Another reason why I think incorporating the word queer into Burger King’s name seems a little weird to me is because I always thought that queer was a homophobic slur, but now apparently it’s what some people prefer to identity as and be called. I don’t know when this happened, but I must have missed the memo. When I was a kid words like queer, fag, homo etc. were just some examples from the long list of interchangeable insults that my 12 year old friends and I would say to eachother. That’s why seeing queer in big corporate letters and hearing that it has become the appropriate thing to call some people in the gay community is a bit shocking to somebody like me—who grew up with it always having a negative connotation.
Having said that, I must say that I love this 3-D chess move by the gay community. They pulled off the ultimate 180 here by taking the word queer—a word that was previously used as an insult toward them—and are now pretty much just saying, “Yes I am, and that’s our word now”. They took popular homophobic ammunition, flipped it on its head, and are now wearing it with pride (no pun intended). Oh who am I kidding. Of course that was intended, but you have to admit that was a good one.
While we’re still on the topic of homosexually-themed fast food restaurants in Mexico, I’d also like to add that I was surprised this happened in Mexico. If it had happened somewhere like England, Spain, or France I wouldn’t have batted an eye, but Mexico? I don’t know man, it just didn’t sound right to me for some reason. Call it my innate ignorance of other countries and their cultures and laws, but I guess I just figured that homosexuality in Mexico was still very taboo. They’re one of the most Catholic countries on Earth per capita, and most of the news stories I see about Mexico are usually just cartels killing innocent people for no reason, so I guess it was my gut feeling that being gay was probably still illegal in Mexico. Is it wrong that I assumed that? Maybe. Maybe not. Either way, fuck it. Who cares, at least I’m honest.
Not every tribute is received the way you thought it would be. For example, I was at a fancy dinner party one time and I tried to make a toast. I was half-serious and half-kidding, but by the end of it I was fully embarrassed because I made an ass out of myself because some of the jokes didn’t land.

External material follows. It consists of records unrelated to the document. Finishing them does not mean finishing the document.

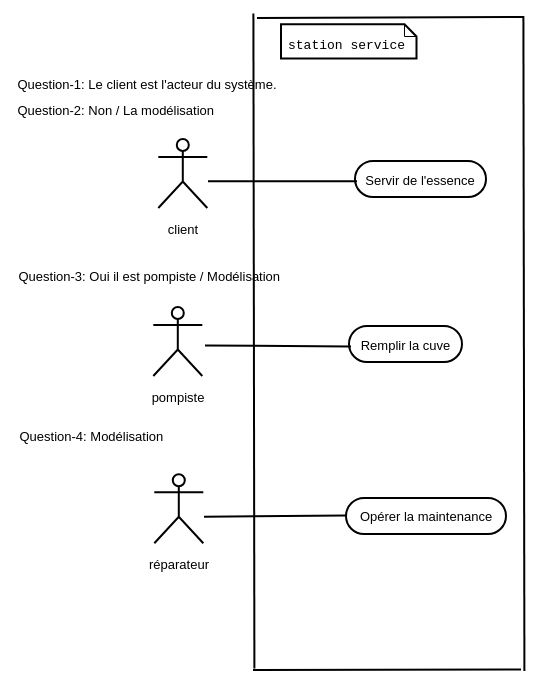
<!DOCTYPE html>
<html lang="fr">
<head>
<meta charset="utf-8">
<title>Cas d'utilisation : station service</title>
<style>
:root { --ink: #000; --paper: #fff; }
* { box-sizing: border-box; margin: 0; }
html, body { background: var(--paper); overflow: hidden; }
.diagram {
  position: relative;
  width: 544px;
  height: 684px;
  overflow: hidden;
  background: var(--paper);
  color: var(--ink);
  font: 13px/16px "Liberation Sans", Arial, sans-serif;
  white-space: nowrap;
}
.lines {
  position: absolute;
  inset: 0;
  fill: none;
  stroke: var(--ink);
  stroke-width: 2;
}
.lines .filled { fill: var(--paper); }
.question, .actor, .system-name, .use-case { position: absolute; }
.actor { width: 80px; text-align: center; }
.system-name { left: 288px; top: 38px; font-family: "Liberation Mono", monospace; }
.use-case {
  display: flex;
  align-items: center;
  justify-content: center;
  height: 38px;
  padding-top: 3px;
  border: 2px solid var(--ink);
  border-radius: 19px;
}
</style>
</head>
<body>
<main class="diagram">
  <svg class="lines" width="544" height="684" viewBox="0 0 544 684" aria-hidden="true">
    <defs>
      <g id="actor-figure">
        <circle cx="0" cy="0" r="6"/>
        <path d="M0 6V36.5M-24.5 12H24.5M-24.5 63L0 36.5L24.5 63"/>
      </g>
    </defs>
    <g id="system-boundary">
      <line x1="253.4" y1="13.5" x2="254.4" y2="668.5"/>
      <line x1="257" y1="18" x2="524" y2="17"/>
      <line x1="523.4" y1="16" x2="524.4" y2="671"/>
      <line x1="253" y1="670" x2="521" y2="669.5"/>
    </g>
    <g id="system-note">
      <path class="filled" d="M281 24.2H404.5L416.5 36.5V58.6H281Z"/>
      <path d="M404.5 24.2V36.5H416.5" stroke-width="1"/>
    </g>
    <g id="actors">
      <use href="#actor-figure" x="182.8" y="145"/>
      <use href="#actor-figure" x="177.8" y="313"/>
      <use href="#actor-figure" x="178.8" y="480.3"/>
    </g>
  </svg>

  <p class="system-name">station service</p>

  <p class="question" style="left:17.5px;top:77px">Question-1: Le client est l'acteur du système.</p>
  <p class="question" style="left:17.5px;top:103px">Question-2: Non / La modélisation</p>
  <p class="question" style="left:18.5px;top:269px">Question-3: Oui il est pompiste / Modélisation</p>
  <p class="question" style="left:19.5px;top:429px">Question-4: Modélisation</p>

  <p class="actor" style="left:143px;top:222px">client</p>
  <p class="actor" style="left:138px;top:390px">pompiste</p>
  <p class="actor" style="left:139px;top:557px">réparateur</p>

  <div class="use-case" style="left:353.5px;top:160px;width:133px">Servir de l'essence</div>
  <div class="use-case" style="left:348px;top:325px;width:115px">Remplir la cuve</div>
  <div class="use-case" style="left:345px;top:496.5px;width:162px">Opérer la maintenance</div>

  <svg class="lines" width="544" height="684" viewBox="0 0 544 684" aria-hidden="true">
    <g id="associations">
      <line x1="208" y1="181.3" x2="357" y2="181.3"/>
      <line x1="205" y1="345.5" x2="351" y2="346.5"/>
      <line x1="204" y1="516.8" x2="346" y2="515.5"/>
    </g>
  </svg>
</main>
</body>
</html>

My terrible drunken toast reminds me a bit of what Burger King did here, because even though both of our intentions were good, it left everybody saying “What the hell were they thinking?”.
My highschool Latin teacher always used to say, “Less is more”(Well he would say it in Latin, but if you saw my grades you’d understand why I don’t remember what it actually was). So whether you’re making an impromptu speech at a dinner party or trying to show your support for the gay community by inserting the word queer into your name, just remember that sometimes less is more, and it’s probably always in your best interest to avoid going overboard with whatever you’re doing.
PS: Speaking of going overboard, I just came up with a quick little business idea that Burger King can use next year for Pride Month. Fuck making burgers, they should convert all of the restaurants into gay clubs instead. That way, when people see the sign rainbow sign outside and it says “Burger Queer: Have It Your Way” it will make way more sense.